Whether it is because he is a very likable person or because he threw down with Evgeni Malkin in just his third game with the Capitals, defenseman Brenden Dillon quickly endeared himself to fans after he was acquired from the San Jose Sharks at the trade deadline. Many fans have been vocal in their desire to see Dillon re-signed and, you know what? They're right.

After a first-round exit for a team that general manager Brian MacLellan believes is still in the midst of its championship window, his offseason to-do list seems quite lengthy. Re-signing Dillon, however, needs to be near the top of that list as one of the team's top priorities.

The biggest hole on the Caps' blue line all season was a top-four right defenseman so it seemed odd when the team spent a second and a conditional third-round draft pick to acquire yet another lefty.

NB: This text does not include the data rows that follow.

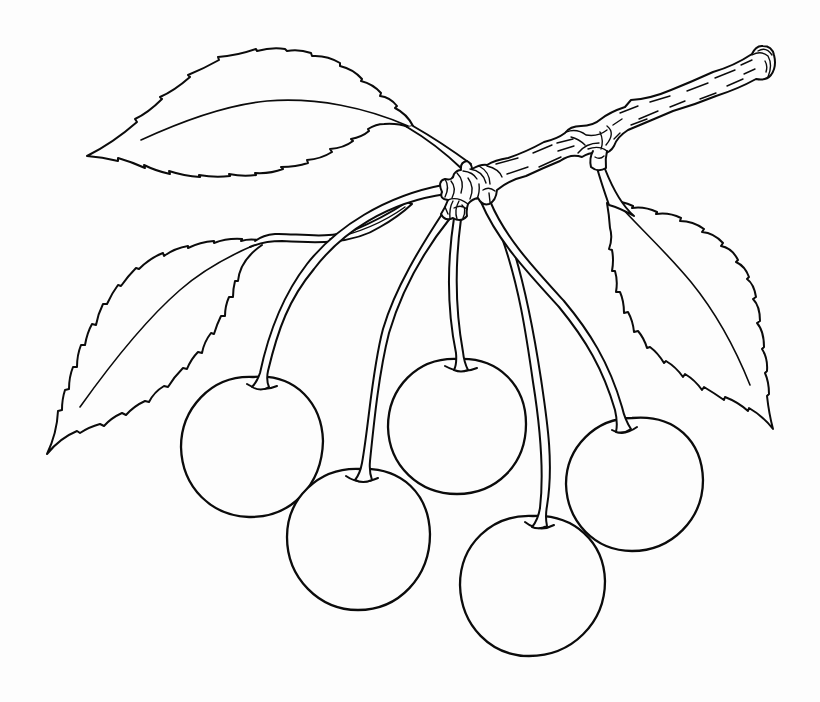
<!DOCTYPE html>
<html lang="en">
<head>
<meta charset="utf-8">
<title>Cherry branch line drawing</title>
<style>
:root { --paper: #fdfdfd; --ink: #0b0b0b; }
html, body { margin: 0; background: var(--paper); overflow: hidden; }
.drawing { display: block; width: 820px; height: 702px; }
.drawing path { stroke: var(--ink); stroke-width: 2; stroke-linecap: round; stroke-linejoin: round; fill: none; }
.drawing .shape { fill: var(--paper); }
.drawing .cherry { stroke-width: 2.3; }
.drawing .vein { stroke-width: 1.6; }
.drawing .bark { stroke-width: 1.4; }
</style>
</head>
<body>
<svg class="drawing" viewBox="0 0 820 702" role="img" aria-label="Line drawing of a branch with three leaves and five cherries">
  <g id="leaf-upper">
    <path class="shape" d="M87 156Q113 143 137 122L135 119Q148 113 162 99L160 97Q174 91 190 77L188 75Q203 69 219 60L218 57Q236 56 256 49L257 51Q272 47 285 49L287 51Q299 49 311 53L312 56Q327 55 340 63L340 66Q353 69 362 79L361 81Q373 84 381 93L380 96Q390 97 397 106L395 108Q407 114 413 126L408 127Q398 123 384 124Q376 124 368 129L369 131Q362 137 351 139L353 141Q344 148 330 149L332 152Q321 159 307 160L308 163Q296 167 281 167L283 169Q270 174 255 173L256 175Q243 177 229 174L230 176Q215 178 199 175L200 177Q184 176 169 171L170 174Q156 171 144 165L145 168Q132 162 118 158L118 161Q102 157 87 156Z"/>
    <path class="vein" d="M141 140C180 122 225 105 267 101C317 97 367 108 408 126"/>
    <path class="shape" d="M407 127Q436 144 462 169L471 164Q441 142 413 126"/>
  </g>

  <g id="leaf-lower-left">
    <path class="shape" d="M262 241Q251 238 241 241L242 239Q227 238 214 243L214 241Q200 242 188 248L188 246Q175 248 164 256L163 253Q150 258 139 269L136 268Q128 276 121 286L118 285Q112 293 107 304L103 304Q98 314 96 325L92 324Q87 333 85 345L81 345Q77 355 77 367L73 367Q69 377 69 389L65 390Q62 399 62 410L58 411Q57 433 47 454Q60 438 77 431L80 433Q89 427 100 424L104 426Q111 418 122 413L126 415Q134 406 145 401L149 402Q154 392 164 386L168 387Q174 377 183 368L187 369Q191 359 198 352L202 353Q204 342 211 333L214 334Q217 324 221 316L225 316Q225 306 229 297L233 297Q233 289 235 281L238 281Q240 260 262 245"/>
    <path class="vein" d="M80 407C105 372 143 322 180 290Q212 262 262 242"/>
    <path class="shape" d="M250 247Q264 241 282 241C315 243 352 245 380 227Q398 217 412 204L407 202Q381 219 354 230C327 240 295 233 275 234Q263 235 255 241"/>
    <path class="bark" d="M330 239Q373 230 405 207"/>
  </g>

  <g id="leaf-right">
    <path class="shape" d="M612 201Q622 201 633 206L632 208Q644 206 657 212L656 214Q669 212 681 218L680 221Q693 221 704 229L702 232Q714 233 723 243L721 246Q732 248 738 260L736 262Q745 266 749 277L747 279Q754 284 756 297L753 299Q760 306 760 321L757 323Q764 331 764 347L762 349Q768 358 767 371L765 373Q769 382 769 394L767 396Q769 414 773 429Q763 416 749 408L748 411Q738 402 725 397L724 400Q714 393 704 387L702 390Q695 380 685 374L683 377Q676 367 666 361L664 363Q658 353 650 347L647 348Q644 338 638 331L634 332Q633 321 628 312L624 313Q624 301 620 292L616 292Q618 281 615 271L612 271Q614 260 612 250L609 249Q613 238 610 228Q609 214 607 203"/>
    <path class="vein" d="M612 197C635 224 661 246 691 282Q726 325 750 385"/>
    <path class="shape" d="M597 168Q602 185 609 205Q620 208 634 216Q618 202 605 169"/>
  </g>

  <g id="cherries">
    <path class="shape cherry" d="M253 377C210 375 181 410 181 447C182 488 212 516 249 517C291 518 322 485 323 441C322 405 297 373 253 377Z"/>
    <path class="shape cherry" d="M458 359C417 357 388 388 388 427C389 466 419 494 457 494C496 494 526 465 526 424C526 386 499 357 458 359Z"/>
    <path class="shape cherry" d="M360 469C318 467 287 499 287 537C287 578 319 610 358 610C399 610 430 577 430 534C429 494 402 467 360 469Z"/>
    <path class="shape cherry" d="M632 418C596 418 566 447 566 484C567 522 595 551 632 551C672 551 703 519 703 480C702 441 675 414 632 418Z"/>
    <path class="shape cherry" d="M533 516C491 514 460 545 460 585C461 626 491 656 529 656C572 656 605 623 605 581C604 542 574 514 533 516Z"/>
  </g>

  <g id="cherry-hollows">
    <path class="shape" d="M247 384Q261 393 277 386M346 476Q360 486 378 478M445 366Q461 375 477 368M612 430Q623 437 637 427M525 522Q539 533 554 525"/>
  </g>

  <g id="stems">
    <path class="shape" d="M443 185C385 196 336 227 307 264C280 299 267 340 260 373Q257 382 252 387Q261 392 269 387Q266 380 268 371C278 329 289 299 314 269C342 232 388 202 446 194"/>
    <path class="shape" d="M444 211C421 246 395 288 383 329C372 370 369 424 362 463Q360 474 355 480Q363 484 372 480Q369 472 370 461C374 422 379 372 389 333C402 289 426 248 451 217"/>
    <path class="shape" d="M454 218C446 270 448 314 456 353Q457 364 454 370Q461 373 468 370Q464 362 463 352C455 308 455 263 461 219"/>
    <path class="shape" d="M502 238C519 286 526 333 533 382C541 432 544 473 540 508Q538 520 532 527Q539 530 547 526Q545 517 547 506C554 463 547 420 541 379C534 333 526 290 513 248"/>
    <path class="shape" d="M481 202C497 240 527 272 559 307C586 340 603 369 615 410Q618 423 616 432Q624 434 631 429Q625 420 622 407C609 362 589 331 564 301C532 266 505 237 490 201"/>
  </g>

  <g id="branch">
    <path class="shape" d="M461 170Q460 162 467 161Q472 164 472 169Q481 164 487 165Q495 160 508 158Q526 152 544 142Q557 139 565 133Q570 126 581 126Q593 126 601 119Q610 112 625 107L631 100Q650 99 671 90Q691 82 713 72Q734 66 752 54Q756 45 763 46Q772 46 774 55Q777 67 771 75Q766 81 756 79Q738 89 716 96Q694 105 673 111Q652 120 628 130Q617 137 614 146Q609 155 599 153Q590 152 582 157Q571 153 560 161Q543 168 526 176Q509 180 497 190Q496 201 489 204Q482 206 478 198Q472 199 468 204Q466 210 467 216Q461 223 453 218Q445 222 441 214Q445 208 448 200Q439 199 442 192Q437 181 445 179Q453 181 454 174Q457 170 461 170Z"/>
    <path class="shape" d="M593 151Q589 158 591 167Q598 173 606 168Q605 159 607 151"/>
    <path class="bark" d="M752 55Q761 50 768 56Q773 65 768 77M758 51Q766 46 772 55M765 61Q768 66 766 72"/>
    <path class="bark" d="M566 132Q577 128 586 135Q598 137 607 130M571 137Q579 139 585 145M578 153Q586 143 599 143M600 132Q604 141 601 149M607 126Q616 133 606 145M588 149Q599 145 607 151M613 125L622 119M614 139L620 133M595 157Q600 160 604 156"/>
    <path class="bark" d="M620 113L638 106M639 119L658 111M650 102L670 96M670 107L685 101M687 91L708 83M700 99L716 93M715 78L735 70M727 86L743 79M741 65L752 60M631 125L647 119M744 74L755 69"/>
    <path class="bark" d="M487 166Q499 169 502 177M496 164L518 158M507 174L528 167M533 153L552 145M539 167L561 157M557 143L573 139M558 151L574 146"/>
    <path class="bark" d="M445 179Q450 187 445 197M451 181Q457 188 452 198M457 173Q465 181 461 193M463 171Q473 172 477 179M470 169Q483 171 486 183M479 166Q490 172 490 184M468 178Q475 187 470 199M479 184Q480 192 477 199M483 190Q489 186 495 191M489 193L490 202"/>
    <path class="bark" d="M448 200Q457 196 468 204M453 201Q449 208 450 219M459 201Q454 210 457 219M462 205Q467 209 463 218M445 207L448 214M454 208Q461 204 467 209"/>
  </g>
</svg>
</body>
</html>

With the continued struggles of Michal Kempny, however, the trade soon appeared to be a prescient one.

Kempny worked his way into a top-pair role alongside John Carlson in the team's 2018 Stanley Cup run, but he just did not look the same after tearing his hamstring in 2019. He struggled tremendously for much of the 2019-20 regular season both physically and mentally. Dillon was there to step in and played well alongside Carlson, despite being new to the team.

A hamstring injury can take a while to recover from and. Kempny's 2019-20 season can be explained away as Kempny still not being 100-percent. The issue is what happened when play resumed.


After nearly five months, essentially a full offseason, Kempny continued to struggle in the postseason. When play resumed, it had been over a year since Kempny's surgery and yet, if you look at each of the Caps' defensive pairs that played together for more than five minutes in the postseason, four of the team's bottom-five pairs in terms of Corsi-for percentage include Kempny. He struggled so badly, that he was a healthy scratch for the final three games against the New York Islanders.

A team with Stanley Cup aspirations cannot go into a season not knowing what its top pair is going to look like and I don't see how after the 2020 postseason Washington can enter next season confident that Kempny can be a top-pair player. The team needs a contingency plan and Dillon is the best option.

Both MacLellan and Dillon have remained non-committal when talking about re-signing. As an unrestricted free agent, Dillon would have to be open to signing with Washington and it certainly sounds like there could be some interest.

"I’m happy with being a Washington Capital," Dillon said at the start of the postseason training camp. "I think from Day 1 when I came here from the trade they made me feel right at home. ... Super, super happy to be here and be a Cap.”

For now, however, talks seem to be on hold.

"We’ll talk to his representatives as we got into free agency as we explore our opportunities, as will he, and then we’ll make a decision based on that," MacLellan said.

That does not sound as urgent as I think it should.

If Kempny continues to struggle and Dillon walks in free agency, who does the team turn to? The most likely candidate would be Dmitry Orlov and, to be fair, the Orlov-Carlson pair had the team's best Corsi-For percentage in the regular season at 57.89-percent, better than Dillon-Carlson's 51.34.  The problem is that a whopping 71.19-percent of Orlov-Carlson's shifts started in the offensive zone. That's massive and it shows a clear desire by the coaches to use that pair only in offensive situations.

If the coaches cannot depend on a defensive pair in the defensive zone, guess what? That's not your top defensive pair.

Even with the coaches setting Orlov-Carlson up for offensive success, its percentage of high-danger chances for was 48.96-percent.

Think about that. The Orlov-Carlson pairing started seven out of every 10 shifts in the offensive zone and still, still managed to give up more high-danger chances than it created and more goals (12 to 13).

Though it was for only 10 games, Dillon-Carlson had a high-danger chances-for percentage of 57.41-percent despite only starting 40.91-percent of its shifts in the offensive zone.

It is a very real possibility that the team will need someone other than Kempny to play on the top pair with Carlson in 2020-21. Who can the team turn to if not Dillon? Salary cap space may be tight, but Washington cannot afford to let a top-pair defensive player walk as a free agent with no clear replacement on the roster.